Survival rates in patients with primary malignant cardiac tumor (PMCT) were not different between men and women, a longitudinal analysis of a large database found; however, men tended to be diagnosed with the malignancy at an earlier age than women, the same analysis showed.
Having explored the Surveillance, Epidemiology and End Results (SEER) 18 database between 1973 and 2015 for patients diagnosed with PMCT, researchers identified 327 men and 367 women with PMCTs out of a total of 7,384,580 cases of cancer registered in SEER.
Median overall survival (OS) for patients with PMCT was 16 months for men and 14 months for women, Daniel Antwi-Amoaberg, MD, University of Nevada Reno School of Medicine, Reno, Nevada, and colleagues reported in the Journal of the American Heart Association.
Overall survival was longest among patients diagnosed between 18 and 50 years of age, regardless of gender, but men between 51 to 65 years of age at the time of diagnosis had better survival odds than those in other age groups (P=0.0103), investigators added.
Nevertheless, only half of the patients identified in the current analysis were alive at the end of 25 months, a sign that PMCT was still associated with a poor prognosis across a span of more than four decades.
“PMCTs are exceedingly rare, accounting for only 0.008% of all malignancies reported in the SEER database between 1973 and 2011,” Antwi-Amoaberg and colleagues observed.
“We did not observe any significant sex disparity in long-term survival [and] compared with extracardiac cancers, patients with PMTCs have worse outcomes [with a] 1-year survival rate [of] approximately 10% without surgical resection,” they noted.
The greatest proportion of patients diagnosed with PMCT was between 18 and 50 years of age. “The incidence of PMCT decreased after age 50 years,” investigators noted, “[while a]pproximately 78% of all patients diagnosed with PMCT were white,” they added.
Data were available for 3 histologic subtypes of PMCT — lymphoma, sarcoma, and mesothelioma. “Sarcoma was the most common type of PMCT (~60%) followed by lymphoma, mesothelioma, and others,” researchers reported.
There were no observable differences in the distribution of tumor types between men and women, although survival was highest for patients with lymphoma and lowest for patients diagnosed with mesothelioma, they added. However, patients with lymphoma-type PMCT had the best overall survival rates, at a mean of roughly 40% at 5 years.
Approximately half of women diagnosed with PMCT underwent surgical resection, as did 43% of men, but only a small proportion (11%) of all patients with PMCT were treated with both surgical resection and radiation.
The low use of radiation therapy might reflect physicians’ reluctance to use radiation due to radiation-induced cardiac toxicity, the authors speculated.
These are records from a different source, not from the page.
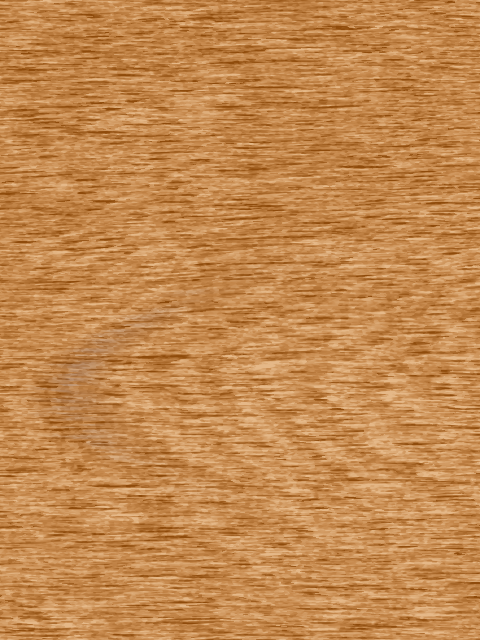
This texture is drawn by a WebGL 1 fragment shader. Its source:

```glsl
precision highp float;
// Planed oak: arched growth rings open to the right under horizontal fibres.
// Stretched cellular noise makes the fibres, scattered tapered dashes make the
// pores and flecks, and one summed tone picks the colour.
uniform vec2 u_resolution;

vec2 hash2(vec2 p) {
  vec2 q = vec2(dot(p, vec2(127.1, 311.7)), dot(p, vec2(269.5, 183.3)));
  return fract(sin(q) * 43758.5453);
}

// Smooth cellular noise: random cell values blended by distance, about -1 to 1.
float cellNoise(vec2 p) {
  vec2 cell = floor(p);
  float total = 0.0;
  float weights = 0.0;
  for (int j = -1; j <= 1; j++) {
    for (int i = -1; i <= 1; i++) {
      vec2 id = cell + vec2(float(i), float(j));
      vec2 d = id + hash2(id) - p;
      float w = exp(-9.0 * dot(d, d));
      total += w * (hash2(id + 37.0).x - 0.5);
      weights += w;
    }
  }
  return 2.0 * total / weights;
}

// One tapered dash per cell; density is the share of cells that hold one.
float dashes(vec2 p, vec2 size, float density, float seed) {
  vec2 q = p / size;
  vec2 cell = floor(q);
  float soft = 0.5 / (u_resolution.x * size.y);
  float ink = 0.0;
  for (int j = -1; j <= 1; j++) {
    for (int i = -1; i <= 1; i++) {
      vec2 id = cell + vec2(float(i), float(j));
      vec2 shape = hash2(id + seed + 11.0);
      vec2 d = abs(q - id - hash2(id + seed));
      float along = d.x / mix(0.25, 0.95, shape.x * shape.x);
      float thick = mix(0.12, 0.25, shape.y) * (1.0 - along * along * along);
      float line = 1.0 - smoothstep(thick - soft, thick + soft, d.y);
      float present = step(hash2(id + seed + 23.0).x, density);
      ink = max(ink, line * present * mix(0.5, 1.0, shape.y) * step(along, 1.0));
    }
  }
  return ink;
}

void main() {
  vec2 p = gl_FragCoord.xy / u_resolution.x;

  // Fibres run level, with a faint wave and a slight rise above the arches.
  vec2 f = p;
  f.y += 0.0015 * sin(p.x * 8.0 + p.y * 9.0) + 0.0008 * sin(p.x * 23.0 - p.y * 17.0);
  f.y -= 0.035 * p.x * smoothstep(0.55, 0.8, p.y) * (1.0 - smoothstep(0.8, 1.3, p.y));
  float fine = cellNoise(f * vec2(22.0, 215.0));
  float longFibre = cellNoise(f * vec2(6.0, 110.0) + 50.0);
  float speckle = cellNoise(f * vec2(110.0, 260.0) + 90.0);
  float patches = cellNoise(f * vec2(4.0, 16.0) + 130.0);

  // Arch coordinate: constant along each ring, steeper below the axis.
  float rise = p.y - 0.54 + 0.015 * sin(p.x * 11.0);
  float away = sqrt(rise * rise + 0.0009) - 0.03;
  float arch = p.x - away * mix(0.7, 1.5, smoothstep(-0.05, 0.05, rise))
             - 3.0 * away * away;
  arch += 0.012 * sin(p.y * 31.0 + p.x * 5.0) + 0.02 * longFibre + 0.02 * fine;
  float phase = arch * 55.0 + 0.8 * sin(arch * 13.0);
  float ring = sin(phase + 0.6 * sin(phase));
  float nearAxis = exp(-rise * rise * 18.0);

  // Pores crowd the dark side of each ring, pale flecks the light side.
  float pores = dashes(f, vec2(0.085, 0.0095), 0.5 - 0.18 * ring, 3.0);
  float shortPores = dashes(f, vec2(0.035, 0.0075), 0.4 - 0.2 * ring, 61.0);
  float flecks = dashes(f, vec2(0.06, 0.0085), 0.5 + 0.2 * ring, 151.0);

  float tone = 0.25 + 0.95 * fine + 0.5 * longFibre + 0.95 * speckle + 0.15 * patches;
  tone += ring * mix(0.15, 0.5, nearAxis * smoothstep(0.1, 0.4, p.x));
  tone += 1.25 * flecks - 2.5 * pores - 1.5 * shortPores;
  tone -= 0.3 * smoothstep(0.6, 1.2, p.y);
  vec2 glow = (p - vec2(0.85, 0.43)) * vec2(2.0, 5.0);
  tone += 0.4 * exp(-dot(glow, glow));

  // Tone to colour: deep brown, honey, pale straw.
  vec3 honey = vec3(0.78, 0.54, 0.305);
  vec3 brown = vec3(0.65, 0.395, 0.15);
  vec3 straw = vec3(0.87, 0.68, 0.48);
  vec3 color = mix(honey, brown, clamp(-tone / 2.0, 0.0, 1.7));
  color = mix(color, straw, clamp(tone / 1.7, 0.0, 1.3));

  // Grey mineral stain, broken by the fibres, along the leftmost arch.
  float stain = exp(-pow((arch - 0.14) / 0.06, 2.0) - rise * rise * 40.0);
  stain *= clamp(0.7 + 0.5 * longFibre + 0.5 * fine, 0.0, 1.2);
  color = mix(color, color * vec3(0.85, 0.83, 0.87), stain);

  gl_FragColor = vec4(color, 1.0);
}
```
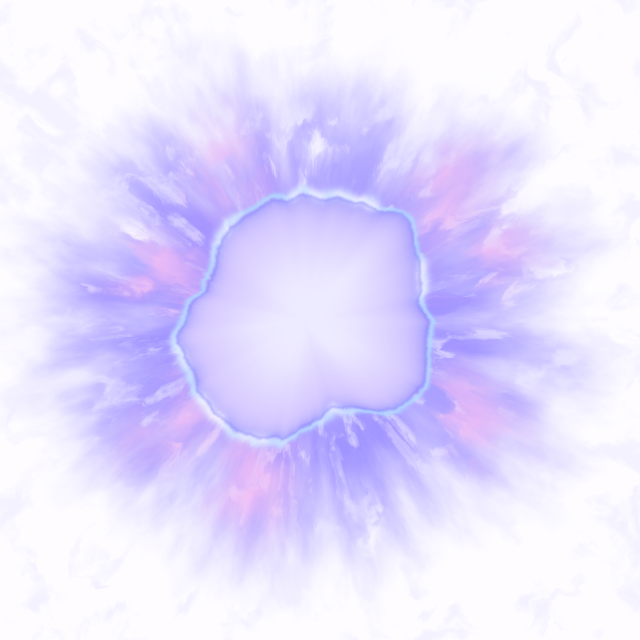
A Shadertoy shader for this background:

```glsl
const vec3 WHITE = vec3(0.995, 0.99, 1.0);
const vec3 VIOLET = vec3(0.62, 0.575, 1.0);
const vec3 LAVENDER = vec3(0.84, 0.79, 1.0);
const vec3 PALE = vec3(0.93, 0.92, 1.0);
const vec3 PINK = vec3(0.97, 0.75, 0.96);
const vec3 ICE = vec3(0.70, 0.85, 1.0);
const vec3 EDGE = vec3(0.57, 0.55, 0.99);

// Cosine and sine weights of the opening's outline, by harmonic
const vec2 HARMONICS[8] = vec2[8](
    vec2(0.0066, 0.0072), vec2(0.0044, 0.0117),
    vec2(0.0026, -0.0103), vec2(-0.0052, -0.0046) - vec2(0.0016, 0.0),
    vec2(-0.0092, -0.0046), vec2(0.0, 0.001),
    vec2(-0.0003, -0.0017), vec2(0.0031, -0.0005));

// Directions of the coloured clouds, in degrees
const float PINK_ANGLES[7] = float[7](21.0, 43.0, 114.0, 160.0, 219.0, 256.0, 330.0);
const float WISP_ANGLES[5] = float[5](12.0, 31.0, 91.0, 151.0, 288.0);

float hash(vec3 p) {
    p = fract(p * 0.1031);
    p += dot(p, p.zyx + 31.32);
    return fract((p.x + p.y) * p.z);
}

float noise(vec3 p) {
    vec3 cell = floor(p);
    vec3 f = fract(p);
    f = f * f * (3.0 - 2.0 * f);
    vec2 o = vec2(0.0, 1.0);
    vec4 front = vec4(hash(cell), hash(cell + o.yxx), hash(cell + o.xyx), hash(cell + o.yyx));
    vec4 back = vec4(hash(cell + o.xxy), hash(cell + o.yxy), hash(cell + o.xyy), hash(cell + o.yyy));
    vec4 slice = mix(front, back, f.z);
    vec2 row = mix(slice.xz, slice.yw, f.x);
    return mix(row.x, row.y, f.y);
}

float fbm(vec3 p) {
    float sum = 0.0;
    float weight = 0.5;
    for (int i = 0; i < 5; i++) {
        sum += weight * noise(p);
        p = p * 2.03 + 17.3;
        weight *= 0.5;
    }
    return sum / 0.96875;
}

float outlineRadius(vec2 dir) {
    float angle = atan(dir.y, dir.x);
    float radius = 0.1883;
    for (int i = 0; i < 8; i++) {
        float phase = float(i + 1) * angle;
        radius += dot(HARMONICS[i], vec2(cos(phase), sin(phase)));
    }
    return radius + (fbm(vec3(dir * 7.0 + 40.0, 3.0)) - 0.5) * 0.022;
}

// Soft spot at a polar place; size is its radial and tangential reach
float lobe(vec2 p, vec2 dir, float distance0, vec2 size) {
    vec2 local = vec2(dot(p, dir) - distance0, dot(p, vec2(-dir.y, dir.x)));
    local /= size;
    return exp(-dot(local, local));
}

vec2 direction(float degrees) {
    float a = radians(degrees);
    return vec2(cos(a), sin(a));
}

float pinkClouds(vec2 p) {
    float sum = 0.0;
    for (int i = 0; i < 7; i++) {
        vec2 dir = direction(PINK_ANGLES[i]);
        sum += lobe(p, dir, 0.265 + 0.04 * dir.x, vec2(0.085, 0.052));
    }
    return sum;
}

float whiteWisps(vec2 p) {
    float sum = 0.0;
    for (int i = 0; i < 5; i++) {
        vec2 dir = direction(WISP_ANGLES[i]);
        sum += lobe(p, dir, 0.295 + 0.11 * max(dir.x, 0.0), vec2(0.05, 0.021));
    }
    return sum;
}

// Streaked halo around the opening
vec3 haloColor(vec2 p, vec2 dir, float radius) {
    float streak = fbm(vec3(dir * 8.0 + 20.0, radius * 9.0));
    float cloud = fbm(vec3(p * 13.0 + 30.0 + streak * 1.5, 5.0));
    float filament = fbm(vec3(dir * 13.0 + 60.0, radius * 22.0 + cloud * 4.0));
    float reach = length(p * vec2(0.91, 1.04)) + (streak - 0.5) * 0.22;
    float cover = 1.0 - smoothstep(0.17, 0.48, reach);
    vec3 color = mix(WHITE, VIOLET, cover * mix(0.8, 1.1, cloud));
    color = mix(color, PALE, 0.6 * smoothstep(0.5, 0.76, filament));
    vec2 warped = p + (vec2(cloud, filament) - 0.5) * 0.10;
    float pink = pinkClouds(warped) * smoothstep(0.2, 0.65, cloud);
    color = mix(color, PINK, min(pink, 1.0) * 0.8 * smoothstep(0.0, 0.45, cover));
    float wisp = whiteWisps(warped) * smoothstep(0.25, 0.6, filament);
    return mix(color, WHITE, min(wisp, 1.0) * 0.8);
}

// Glowing inside of the opening, shaded towards its border
vec3 openingColor(vec2 dir, float depth) {
    vec3 color = mix(LAVENDER, PALE, smoothstep(0.0, 0.16, depth));
    float width = 0.011 + 0.010 * max(dot(dir, vec2(0.75, 0.65)), 0.0);
    return mix(color, EDGE, 0.72 * exp(-max(depth, 0.0) / width));
}

void mainImage(out vec4 fragColor, in vec2 fragCoord) {
    float scale = min(iResolution.x, iResolution.y);
    vec2 p = (fragCoord - 0.5 * iResolution.xy) / scale - vec2(-0.025, -0.001);
    float radius = max(length(p), 0.0001);
    vec2 dir = p / radius;
    float gap = radius - outlineRadius(dir);
    float outside = smoothstep(-1.0, 1.0, gap * scale);
    vec3 color = mix(openingColor(dir, -gap), haloColor(p, dir, radius), outside);

    // Icy rim with brighter, wider patches
    float patches = smoothstep(0.35, 0.65, noise(vec3(dir * 3.0 + 9.0, 2.0)));
    float grain = fbm(vec3(p * 45.0 + 50.0, 8.0));
    float rim = (gap - 0.006 + (grain - 0.5) * 0.012) / mix(0.005, 0.010, patches);
    float glow = exp(-rim * rim);
    color = mix(color, mix(ICE, WHITE, patches * grain * 1.3), glow * 0.85);
    float line = gap / 0.003;
    color = mix(color, EDGE, 0.45 * exp(-line * line));
    fragColor = vec4(color, 1.0);
}
```
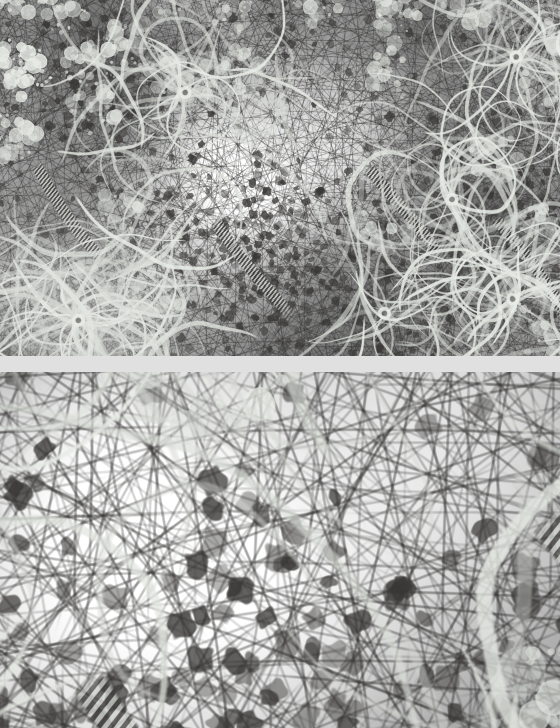
Top: the whole. Bottom: its middle third, enlarged.
Reproduce this pattern procedurally as a Shadertoy shader.

```glsl
// Tangled pale fibres, frothy bubbles and dark grains over a finely hatched grey ground.
#define PALE vec3(0.915, 0.93, 0.905)
#define INK vec3(0.19, 0.185, 0.18)
#define GROUND 0.63
#define HATCH_LAYERS 34
#define HATCH_WIDTH 0.0012
#define GRAIN_CELL 0.052
#define FROTH_CELL 0.21
#define FIBRE_WIDTH 0.0075
#define STRIPE_PERIOD 0.0095
#define TAU 6.2832

// Tangles: hub position, radius, number of fibres
const vec4 TANGLES[6] = vec4[6](
  vec4(0.52, 0.74, 0.31, 46), vec4(0.22, 0.10, 0.30, 105),
  vec4(1.45, 0.84, 0.29, 52), vec4(1.27, 0.44, 0.29, 44),
  vec4(1.08, 0.12, 0.24, 36), vec4(1.44, 0.16, 0.25, 40));

vec4 hash4(vec2 p) {
  vec4 q = fract(p.xyxy * vec4(0.1031, 0.1030, 0.0973, 0.1099));
  q += dot(q, q.wzxy + 33.33);
  return fract((q.xxyz + q.yzzw) * q.zywx);
}

vec2 dir(float a) { return vec2(cos(a), sin(a)); }

mat2 rot(float a) { vec2 d = dir(a); return mat2(d.x, d.y, -d.y, d.x); }

float noise(vec2 p) {
  vec2 i = floor(p), f = fract(p);
  f = f * f * (3.0 - 2.0 * f);
  return mix(mix(hash4(i).x, hash4(i + vec2(1, 0)).x, f.x),
             mix(hash4(i + vec2(0, 1)).x, hash4(i + 1.0).x, f.x), f.y);
}

// Soft round patch of influence
float spot(vec2 p, float x, float y, float r) {
  p -= vec2(x, y);
  return exp(-dot(p, p) / (r * r));
}

// Coverage of a shape of half width w, never sharper than the canvas allows
float cover(float d, float w, float soft) {
  soft = max(soft, 0.7 / iResolution.y);
  return 1.0 - smoothstep(w - soft, w + soft, d);
}

float groundTone(vec2 p) {
  return GROUND + 0.12 * (noise(p * 5.0) - 0.5)
    + 0.36 * spot(p, 0.64, 0.49, 0.24) + 0.24 * spot(p, 0.95, 0.61, 0.24)
    - 0.20 * spot(p, 0.28, 0.84, 0.22) - 0.20 * spot(p, 1.15, 0.92, 0.28)
    - 0.17 * spot(p, 1.36, 0.42, 0.26) - 0.18 * spot(p, 1.02, 0.10, 0.28);
}

// Long thin pen strokes in many directions
vec3 hatch(vec3 col, vec2 p) {
  vec2 size = vec2(0.55, 0.07);
  for (int i = 0; i < HATCH_LAYERS; i++) {
    float n = float(i);
    vec4 h = hash4(vec2(n, 3));
    vec2 q = rot(n * 2.4) * p;
    q.y += 0.015 * sin(q.x * 4.0 + h.y * TAU);
    q = q / size + h.zw * 9.0;
    vec2 f = fract(q);
    vec4 k = hash4(floor(q) + n * 37.0);
    float d = abs(f.y - mix(0.25, 0.75, k.x) - 0.35 * (k.y - 0.5) * (f.x - 0.5)) * size.y;
    float ends = smoothstep(0.0, 0.12, 0.5 - abs(f.x - 0.5));
    col = mix(col, INK, cover(d, HATCH_WIDTH, 0.001) * ends * mix(0.12, 0.46, k.z));
  }
  return col;
}

float grainDensity(vec2 p) {
  return 0.06 + 0.85 * spot(p, 0.72, 0.29, 0.21) + 0.65 * spot(p, 0.27, 0.76, 0.21)
    + 0.35 * spot(p, 0.82, 0.90, 0.16) + 0.55 * spot(p, 1.35, 0.44, 0.26)
    + 0.45 * spot(p, 1.08, 0.10, 0.24);
}

// Dark, squarish rounded grains
vec3 grains(vec3 col, vec2 p) {
  for (int i = 0; i < 5; i++) {
    float n = float(i);
    mat2 turn = rot(n * 1.3 + 0.4);
    vec2 q = turn * p / GRAIN_CELL + n * 0.37, cell = floor(q);
    vec4 h = hash4(cell + n * 53.0), k = hash4(cell + n * 71.0 + 19.0);
    vec2 middle = (cell + 0.5 - n * 0.37) * GRAIN_CELL * turn;
    vec2 v = rot(h.z * TAU) * (fract(q) - 0.5 - 0.42 * (h.xy - 0.5));
    v.y *= mix(0.8, 1.4, k.x);
    v += 0.025 * sin(v.yx * 17.0 + k.yz * TAU);
    float d = pow(dot(v * v, v * v), 0.25) * GRAIN_CELL;
    float a = cover(d, GRAIN_CELL * mix(0.13, 0.24, k.y), 0.0015);
    a *= step(h.w, grainDensity(middle));
    col = mix(col, INK * 1.15, a * mix(0.35, 0.8, k.w));
  }
  return col;
}

// Slanting ribbed tubes
vec3 tubes(vec3 col, vec2 p) {
  for (float n = 0.0; n < 4.0; n++) {
    vec2 start = vec2(0.10 + 0.55 * n - 0.04 * n * n, 0.54 - 0.15 * mod(n, 2.0));
    vec2 q = rot(0.96) * (p - start);
    q.y += 0.012 * sin(q.x * 9.0 + n);
    float body = cover(abs(q.y), 0.016, 0.003)
      * smoothstep(0.0, 0.02, q.x) * (1.0 - smoothstep(0.28, 0.38, q.x));
    float rib = smoothstep(-0.5, 0.5, sin((q.x + 0.3 * q.y) * TAU / STRIPE_PERIOD));
    col = mix(col, mix(INK * 1.3, PALE * 0.88, rib), body * 0.75);
  }
  return col;
}

// Clumps of translucent bubbles and small specks
vec3 froth(vec3 col, vec2 p) {
  float ragged = 0.002 * (noise(p * 160.0) - 0.5);
  for (float n = 0.0; n < 2.0; n++) {
    mat2 turn = rot(0.5 + n * 1.1);
    vec2 q = turn * p / FROTH_CELL + n * 0.4, cell = floor(q);
    vec2 middle = (cell + 0.5 - n * 0.4) * FROTH_CELL * turn;
    float corner = spot(middle, 0.04, 0.86, 0.25);
    float density = 0.26 + corner + 0.3 * spot(middle, 0.85, 0.97, 0.3)
      - 0.3 * spot(middle, 0.9, 0.6, 0.22);
    if (hash4(cell + n * 41.0 + 7.0).x > density) continue;
    vec2 f = (fract(q) - 0.5) * FROTH_CELL;
    for (float i = 0.0; i < 34.0; i++) {
      vec4 h = hash4(cell * 17.0 + vec2(i, n * 29.0));
      float r = mix(0.003, 0.025, h.z * h.z * h.z);
      float d = length(f - 0.072 * sqrt(h.x) * dir(h.y * TAU)) + ragged;
      float rim = smoothstep(r * 0.75, r, d);
      float a = cover(d, r, 0.001) * (mix(0.3, 0.65, h.w) + 0.12 * rim + 0.2 * corner);
      col = mix(col, PALE * mix(0.86, 1.0, max(h.w, corner)), a);
    }
  }
  return col;
}

// Curved fibres gathered round each hub, every fifth one crossing it
vec3 fibres(vec3 col, vec2 p) {
  for (int t = 0; t < 6; t++) {
    vec4 tangle = TANGLES[t];
    vec2 fromHub = p - tangle.xy;
    float ring = length(fromHub), s = float(t);
    if (ring > tangle.z * 2.1) continue;
    for (float i = 0.0; i < tangle.w; i++) {
      vec4 h = hash4(vec2(i, s * 7.0 + 1.0)), k = hash4(vec2(i + 91.0, s * 13.0 + 5.0));
      float spread = mod(i, 5.0) < 0.5 ? 0.0 : tangle.z * sqrt(h.x);
      vec2 q = fromHub - spread * dir(h.y * TAU);
      q += 0.012 * sin(p.yx * 14.0 + k.xy * TAU) + 0.003 * sin(p.yx * 43.0 + h.xy * TAU);
      float bend = mix(0.09, 0.6, h.z * h.z);
      float d = abs(length(q - bend * dir(k.x * TAU)) - bend);
      float reach = tangle.z * mix(0.5, 1.0, k.z);
      float taper = max(1.0 - dot(q, q) / (reach * reach), 0.0);
      float w = FIBRE_WIDTH * mix(0.3, 1.0, k.w * k.w) * sqrt(taper);
      float a = cover(d, w, 0.0022) * smoothstep(0.0, 0.25, taper);
      col = mix(col, PALE * mix(0.88, 1.0, h.w), a * mix(0.4, 0.92, h.w));
    }
    // Small knot at the hub
    col = mix(col, INK * 1.5, cover(ring, 0.009, 0.004) * 0.6);
    col = mix(col, PALE, cover(abs(ring - 0.013), 0.005, 0.002) * 0.85);
  }
  return col;
}

void mainImage(out vec4 fragColor, in vec2 fragCoord) {
  vec2 p = fragCoord / iResolution.y;
  vec3 col = froth(tubes(grains(hatch(vec3(groundTone(p)), p), p), p), p);
  col = mix(col, PALE, 0.3 * spot(p, 0.22, 0.08, 0.25));
  fragColor = vec4(fibres(col, p), 1.0);
}
```
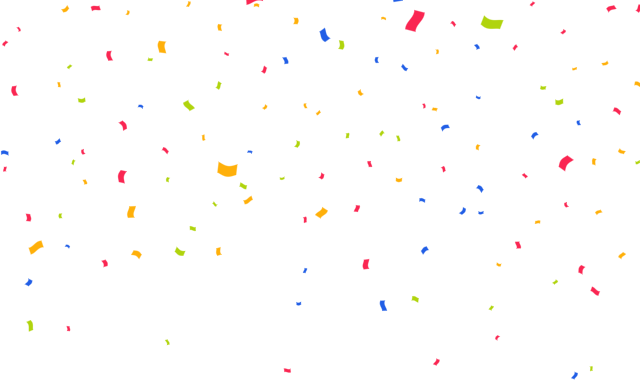
Write a Shadertoy shader that draws this pattern.

```glsl
// Party confetti: small curved paper strips in four colours falling over white.
// A jittered grid places one strip per cell; strips thin out towards the bottom.
// Each strip is a rotated box distance, bent along its length by a cosine wave.

const float ROWS = 10.0;          // grid cells per canvas height
const float EDGE_SOFTNESS = 0.0022;

const vec3 PAPER  = vec3(1.0);
const vec3 RED    = vec3(0.98, 0.15, 0.32);
const vec3 AMBER  = vec3(1.00, 0.69, 0.04);
const vec3 BLUE   = vec3(0.13, 0.37, 0.90);
const vec3 GREEN  = vec3(0.69, 0.83, 0.05);

// Integer hash: three random values in 0..1 per cell and seed
vec3 hashCell(vec2 cell, int seed) {
    uvec3 v = uvec3(ivec3(ivec2(cell) + 64, seed));
    v = v * 1664525u + 1013904223u;
    v.x += v.y * v.z; v.y += v.z * v.x; v.z += v.x * v.y;
    v ^= v >> 16u;
    v.x += v.y * v.z; v.y += v.z * v.x; v.z += v.x * v.y;
    return vec3(v >> 8u) / 16777216.0;
}

vec2 rotate(vec2 p, float angle) {
    float c = cos(angle), s = sin(angle);
    return vec2(c * p.x + s * p.y, c * p.y - s * p.x);
}

float boxDistance(vec2 p, vec2 halfSize) {
    vec2 d = abs(p) - halfSize;
    return length(max(d, 0.0)) + min(max(d.x, d.y), 0.0);
}

// Strip whose long sides follow a wave; the phase turns an arch into an S
float stripDistance(vec2 p, vec2 halfSize, float phase) {
    float along = clamp(p.x / halfSize.x, -1.3, 1.3);
    p.y += 0.22 * halfSize.x * (cos(2.0 * along + phase) - 0.45 * cos(phase));
    return boxDistance(p, halfSize);
}

vec3 confettiColor(float pick) {
    if (pick < 0.30) return RED;
    if (pick < 0.56) return AMBER;
    if (pick < 0.79) return BLUE;
    return GREEN;
}

// Mostly small strips, with a few large ones in the upper part
float stripHalfLength(float pick, float height) {
    float large = 0.015 * pow(pick, 14.0) * smoothstep(0.25, 0.45, height);
    return 0.0055 + 0.0075 * pick * pick + large;
}

// Paints the strip owned by one cell over the given colour
vec3 paintStrip(vec3 color, vec2 uv, vec2 cell, float softness) {
    vec3 place = hashCell(cell, 1);
    vec3 form  = hashCell(cell, 2);
    vec3 look  = hashCell(cell, 3);

    vec2 center = (cell + 0.5 + 0.84 * (place.xy - 0.5)) / ROWS;
    float presence = mix(0.33, 0.98, smoothstep(0.1, 0.55, center.y));
    if (place.z > presence) return color;

    // Near horizontal or near vertical, with a moderate tilt
    float quarterTurn = look.y < 0.5 ? 0.0 : 1.5708;
    float angle = quarterTurn + 1.3 * (form.y - 0.5);

    float halfLength = stripHalfLength(form.x, center.y);
    vec2 halfSize = halfLength * vec2(1.0, mix(0.45, 0.65, form.z));
    float d = stripDistance(rotate(uv - center, angle), halfSize, 6.2832 * look.z);
    float coverage = 1.0 - smoothstep(-softness, softness, d);
    return mix(color, confettiColor(look.x), coverage);
}

void mainImage(out vec4 fragColor, in vec2 fragCoord) {
    vec2 uv = fragCoord / iResolution.y;
    float softness = max(EDGE_SOFTNESS, 0.7 / iResolution.y);
    vec2 home = floor(uv * ROWS);

    // Strips may reach over cell borders, so visit the neighbours too
    vec3 color = PAPER;
    for (int y = -1; y <= 1; y++)
        for (int x = -1; x <= 1; x++)
            color = paintStrip(color, uv, home + vec2(x, y), softness);

    fragColor = vec4(color, 1.0);
}
```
Moreover, sarcoma is not highly sensitive to radiation, so moderate levels of radiotherapy would likely be minimally effective.
“[Since m]ore than a quarter of men with primary malignant cardiac tumors are diagnosed before the age of 50 years…a prompt and thorough evaluation should be performed in young men presenting with suspicious symptoms,” the authors suggested.
“[And] improved outcomes can be achieved through early detection and surgical intervention,” they concluded.
Commenting on the study, editorialist Rajeev Gupta, MD, Mediclinic Al-Jowhara/Al Ain Hospitals, United Arab Emirates, and colleagues pointed out that it “would have been interesting to note response to therapy among those with sarcomas (how many could be excised and cured or recurred?) and lymphomas (how many responded to the treatment?).” However, despite these limitations, “this study provides important data on primary malignant cardiac tumors,” they wrote.
As with findings from an earlier registry-based study, this study confirms that PMCT is a rare disease and that it still has a poor prognosis, the editorialists emphasized.
However rare, “[its] existence reminds us to be aware and to explore/investigate a cardiac mass/growth or rapidly developing pericardial effusion with/without cardiac tamponade or treatment-resistant rapidly progressing heart failure,” Gupta and colleagues advised.
“A remote possibility of subtle mass/growth while investigating a patient with unexplained arrhythmia or conduction disturbances should also be kept in mind at the time of echocardiographic study/CMR/MDCT study,” they suggested.
There has been no difference in survival odds between men and women diagnosed with primary malignant cardiac tumor (PMCT) over the past 4 decades, with a median overall survival of approximately 15 months for both genders.
The most common type of PMCT diagnosed in both men and women was sarcoma but those diagnosed with lymphoma had the best overall survival.
Pam Harrison, Contributing Writer, BreakingMED™
Antwi-Amoabeng and Gupta disclosed no relevant relationships.
Cat ID: 120
Topic ID: 78,120,730,914,120,935,192